● Task brief
If a line in the entries includes "overflow", show that line.

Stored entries
# # # # # # #
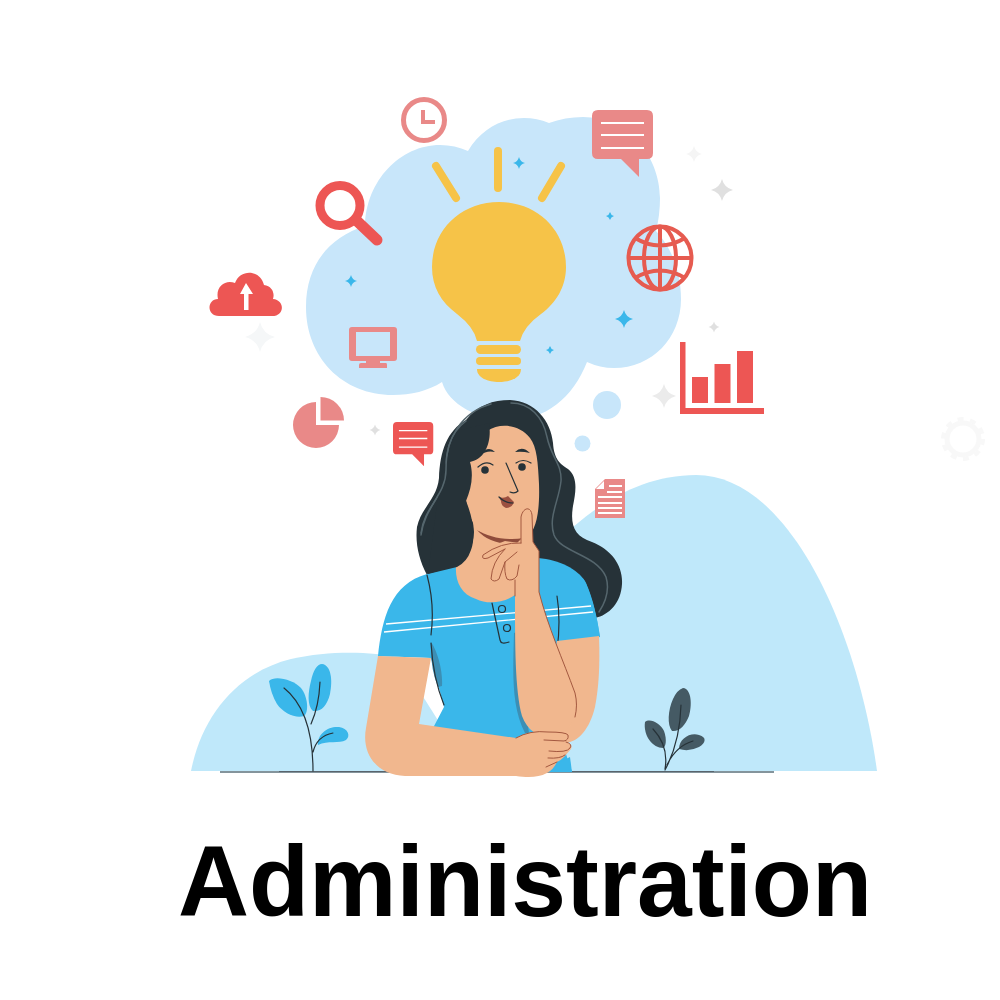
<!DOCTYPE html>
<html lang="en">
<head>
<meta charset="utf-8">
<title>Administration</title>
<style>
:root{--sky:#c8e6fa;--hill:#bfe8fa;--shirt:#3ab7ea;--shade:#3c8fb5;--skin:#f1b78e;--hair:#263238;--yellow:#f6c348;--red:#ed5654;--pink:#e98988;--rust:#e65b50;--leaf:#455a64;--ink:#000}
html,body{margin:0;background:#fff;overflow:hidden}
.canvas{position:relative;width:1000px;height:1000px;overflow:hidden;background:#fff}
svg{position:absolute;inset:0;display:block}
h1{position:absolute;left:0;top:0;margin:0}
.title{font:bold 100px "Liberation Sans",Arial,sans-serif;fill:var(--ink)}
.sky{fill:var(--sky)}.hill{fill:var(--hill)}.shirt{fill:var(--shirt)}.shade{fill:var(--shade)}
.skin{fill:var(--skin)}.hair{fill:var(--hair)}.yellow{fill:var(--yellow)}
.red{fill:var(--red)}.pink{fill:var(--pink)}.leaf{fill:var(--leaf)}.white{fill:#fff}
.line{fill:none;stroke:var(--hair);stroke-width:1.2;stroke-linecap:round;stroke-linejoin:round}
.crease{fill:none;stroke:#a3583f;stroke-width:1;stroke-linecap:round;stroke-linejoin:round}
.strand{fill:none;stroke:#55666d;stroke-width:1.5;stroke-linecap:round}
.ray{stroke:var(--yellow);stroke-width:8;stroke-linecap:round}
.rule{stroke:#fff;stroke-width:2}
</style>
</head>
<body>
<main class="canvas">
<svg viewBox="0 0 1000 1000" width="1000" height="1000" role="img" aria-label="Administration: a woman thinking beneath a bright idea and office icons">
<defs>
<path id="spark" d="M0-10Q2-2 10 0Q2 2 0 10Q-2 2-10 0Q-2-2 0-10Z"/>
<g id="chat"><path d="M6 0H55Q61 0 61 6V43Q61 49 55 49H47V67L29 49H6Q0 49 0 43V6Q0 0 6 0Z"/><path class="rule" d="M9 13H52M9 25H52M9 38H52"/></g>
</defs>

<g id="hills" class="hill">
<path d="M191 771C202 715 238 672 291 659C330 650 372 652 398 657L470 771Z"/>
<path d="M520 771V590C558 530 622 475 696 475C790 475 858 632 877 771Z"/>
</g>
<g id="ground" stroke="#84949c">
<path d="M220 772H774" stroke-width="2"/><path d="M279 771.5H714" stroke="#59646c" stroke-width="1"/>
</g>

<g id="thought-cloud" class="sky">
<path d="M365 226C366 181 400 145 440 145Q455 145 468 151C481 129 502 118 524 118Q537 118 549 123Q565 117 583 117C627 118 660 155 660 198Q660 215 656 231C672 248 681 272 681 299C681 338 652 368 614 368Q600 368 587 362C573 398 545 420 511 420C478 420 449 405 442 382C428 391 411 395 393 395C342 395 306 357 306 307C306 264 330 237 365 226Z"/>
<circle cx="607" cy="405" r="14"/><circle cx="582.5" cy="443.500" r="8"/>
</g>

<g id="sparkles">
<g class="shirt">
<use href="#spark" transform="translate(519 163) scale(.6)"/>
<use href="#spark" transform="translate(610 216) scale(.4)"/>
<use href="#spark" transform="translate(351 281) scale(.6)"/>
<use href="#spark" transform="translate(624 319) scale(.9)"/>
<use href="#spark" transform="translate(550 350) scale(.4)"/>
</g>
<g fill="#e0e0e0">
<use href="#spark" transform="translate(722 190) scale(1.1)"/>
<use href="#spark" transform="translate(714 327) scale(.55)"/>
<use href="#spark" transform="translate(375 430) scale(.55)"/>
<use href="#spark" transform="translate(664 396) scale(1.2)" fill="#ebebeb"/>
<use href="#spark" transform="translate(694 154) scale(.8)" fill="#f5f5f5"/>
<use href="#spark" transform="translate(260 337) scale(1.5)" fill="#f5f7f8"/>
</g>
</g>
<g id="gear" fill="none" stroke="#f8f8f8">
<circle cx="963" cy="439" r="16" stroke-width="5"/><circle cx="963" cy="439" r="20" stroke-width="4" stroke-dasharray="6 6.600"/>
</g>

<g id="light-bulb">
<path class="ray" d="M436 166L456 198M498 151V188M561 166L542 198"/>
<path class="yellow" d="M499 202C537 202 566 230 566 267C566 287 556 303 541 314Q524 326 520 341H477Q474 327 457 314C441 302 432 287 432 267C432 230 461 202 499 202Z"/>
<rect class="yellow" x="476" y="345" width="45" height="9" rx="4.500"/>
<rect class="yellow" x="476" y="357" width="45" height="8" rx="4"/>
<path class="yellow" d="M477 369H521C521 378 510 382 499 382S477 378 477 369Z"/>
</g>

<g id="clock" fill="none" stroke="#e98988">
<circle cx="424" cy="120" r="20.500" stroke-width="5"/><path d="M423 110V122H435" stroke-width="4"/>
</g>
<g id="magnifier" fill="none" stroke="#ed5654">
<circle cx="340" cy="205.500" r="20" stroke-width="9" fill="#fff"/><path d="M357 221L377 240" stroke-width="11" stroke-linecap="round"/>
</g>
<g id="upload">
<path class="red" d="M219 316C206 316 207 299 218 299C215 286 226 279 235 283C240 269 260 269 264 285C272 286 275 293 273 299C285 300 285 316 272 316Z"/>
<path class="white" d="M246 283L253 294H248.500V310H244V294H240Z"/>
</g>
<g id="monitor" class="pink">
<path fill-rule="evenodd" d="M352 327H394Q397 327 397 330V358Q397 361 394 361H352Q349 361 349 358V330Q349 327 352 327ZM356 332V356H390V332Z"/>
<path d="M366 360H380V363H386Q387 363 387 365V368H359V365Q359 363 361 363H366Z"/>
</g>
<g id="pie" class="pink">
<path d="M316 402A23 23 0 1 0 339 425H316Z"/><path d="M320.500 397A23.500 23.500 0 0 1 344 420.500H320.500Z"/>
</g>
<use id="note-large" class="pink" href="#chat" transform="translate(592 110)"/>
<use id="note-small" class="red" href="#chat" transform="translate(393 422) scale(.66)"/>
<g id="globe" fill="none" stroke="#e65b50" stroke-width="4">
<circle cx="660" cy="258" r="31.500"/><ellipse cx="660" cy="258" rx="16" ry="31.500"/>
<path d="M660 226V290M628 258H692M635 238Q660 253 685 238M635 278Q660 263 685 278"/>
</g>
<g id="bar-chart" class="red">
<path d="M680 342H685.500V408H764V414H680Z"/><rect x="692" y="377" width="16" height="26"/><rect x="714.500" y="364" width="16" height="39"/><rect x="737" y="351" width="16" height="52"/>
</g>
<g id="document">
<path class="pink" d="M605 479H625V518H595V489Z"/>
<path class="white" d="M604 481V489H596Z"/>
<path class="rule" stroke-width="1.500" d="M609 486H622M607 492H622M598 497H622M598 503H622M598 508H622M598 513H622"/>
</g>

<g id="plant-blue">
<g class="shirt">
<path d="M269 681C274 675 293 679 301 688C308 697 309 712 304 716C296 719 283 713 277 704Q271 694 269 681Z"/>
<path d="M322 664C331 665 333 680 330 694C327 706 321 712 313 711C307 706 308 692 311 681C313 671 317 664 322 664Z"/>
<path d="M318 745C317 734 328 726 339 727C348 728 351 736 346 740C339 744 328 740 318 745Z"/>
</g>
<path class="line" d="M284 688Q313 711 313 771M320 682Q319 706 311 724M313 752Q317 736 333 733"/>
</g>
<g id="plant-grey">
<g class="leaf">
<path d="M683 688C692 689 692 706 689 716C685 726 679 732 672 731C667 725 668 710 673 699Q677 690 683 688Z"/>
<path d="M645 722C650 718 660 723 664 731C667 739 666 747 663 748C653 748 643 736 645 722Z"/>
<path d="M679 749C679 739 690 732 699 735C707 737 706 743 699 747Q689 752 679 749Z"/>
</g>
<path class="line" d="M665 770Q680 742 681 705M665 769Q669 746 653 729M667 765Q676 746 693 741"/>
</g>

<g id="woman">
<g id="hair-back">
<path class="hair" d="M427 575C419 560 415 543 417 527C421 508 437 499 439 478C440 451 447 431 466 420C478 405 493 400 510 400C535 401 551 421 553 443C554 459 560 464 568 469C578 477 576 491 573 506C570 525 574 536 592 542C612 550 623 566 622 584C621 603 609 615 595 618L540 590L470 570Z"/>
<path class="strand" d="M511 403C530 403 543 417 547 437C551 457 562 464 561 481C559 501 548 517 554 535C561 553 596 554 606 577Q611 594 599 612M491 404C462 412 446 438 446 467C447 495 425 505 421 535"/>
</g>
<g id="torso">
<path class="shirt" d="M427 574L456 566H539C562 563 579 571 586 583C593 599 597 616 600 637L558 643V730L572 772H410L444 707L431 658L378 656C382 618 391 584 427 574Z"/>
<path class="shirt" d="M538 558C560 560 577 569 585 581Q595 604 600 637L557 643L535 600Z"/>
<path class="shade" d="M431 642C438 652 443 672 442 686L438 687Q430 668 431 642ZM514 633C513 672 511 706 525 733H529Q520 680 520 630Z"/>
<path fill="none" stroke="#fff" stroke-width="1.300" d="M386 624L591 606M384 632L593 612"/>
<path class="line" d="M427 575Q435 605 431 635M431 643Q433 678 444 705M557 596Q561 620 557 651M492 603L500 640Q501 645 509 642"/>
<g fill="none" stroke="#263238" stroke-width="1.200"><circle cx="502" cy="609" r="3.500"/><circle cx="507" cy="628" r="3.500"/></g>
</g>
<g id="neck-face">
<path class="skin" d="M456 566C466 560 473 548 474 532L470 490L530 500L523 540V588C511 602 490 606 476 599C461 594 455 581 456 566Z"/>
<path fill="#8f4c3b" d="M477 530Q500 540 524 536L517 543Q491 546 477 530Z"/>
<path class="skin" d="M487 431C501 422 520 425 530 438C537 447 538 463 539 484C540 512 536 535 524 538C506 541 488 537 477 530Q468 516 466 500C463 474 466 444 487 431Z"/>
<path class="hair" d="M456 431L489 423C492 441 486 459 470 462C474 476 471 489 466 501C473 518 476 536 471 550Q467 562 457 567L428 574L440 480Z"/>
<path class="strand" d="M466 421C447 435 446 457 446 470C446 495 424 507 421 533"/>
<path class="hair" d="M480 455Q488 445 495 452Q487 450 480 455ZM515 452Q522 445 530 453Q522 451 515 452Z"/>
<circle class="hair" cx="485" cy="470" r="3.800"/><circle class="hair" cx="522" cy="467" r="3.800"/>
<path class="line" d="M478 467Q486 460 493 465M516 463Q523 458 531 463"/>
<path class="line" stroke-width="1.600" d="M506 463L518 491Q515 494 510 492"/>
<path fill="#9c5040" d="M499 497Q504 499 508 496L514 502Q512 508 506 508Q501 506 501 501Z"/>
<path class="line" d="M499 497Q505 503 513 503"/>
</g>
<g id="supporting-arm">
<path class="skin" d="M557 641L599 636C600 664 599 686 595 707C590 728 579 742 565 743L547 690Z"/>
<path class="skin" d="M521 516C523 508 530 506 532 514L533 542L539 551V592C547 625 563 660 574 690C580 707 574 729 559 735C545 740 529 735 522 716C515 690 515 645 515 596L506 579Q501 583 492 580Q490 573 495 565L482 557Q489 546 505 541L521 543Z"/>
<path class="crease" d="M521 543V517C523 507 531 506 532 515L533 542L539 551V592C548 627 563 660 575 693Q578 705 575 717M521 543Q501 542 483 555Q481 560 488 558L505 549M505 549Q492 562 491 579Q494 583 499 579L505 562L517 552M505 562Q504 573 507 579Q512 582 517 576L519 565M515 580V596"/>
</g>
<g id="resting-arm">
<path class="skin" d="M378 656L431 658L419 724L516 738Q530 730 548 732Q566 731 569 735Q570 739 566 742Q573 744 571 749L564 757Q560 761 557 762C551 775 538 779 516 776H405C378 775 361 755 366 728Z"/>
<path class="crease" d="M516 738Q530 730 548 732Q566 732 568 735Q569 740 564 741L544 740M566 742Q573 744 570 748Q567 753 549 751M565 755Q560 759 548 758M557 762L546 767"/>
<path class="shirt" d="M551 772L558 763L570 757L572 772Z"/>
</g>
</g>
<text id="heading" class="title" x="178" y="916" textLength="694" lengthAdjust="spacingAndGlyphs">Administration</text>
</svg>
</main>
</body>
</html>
# # # # # # #
● The completed task
html,body{margin:0;background:#fff;overflow:hidden}
.canvas{position:relative;width:1000px;height:1000px;overflow:hidden;background:#fff}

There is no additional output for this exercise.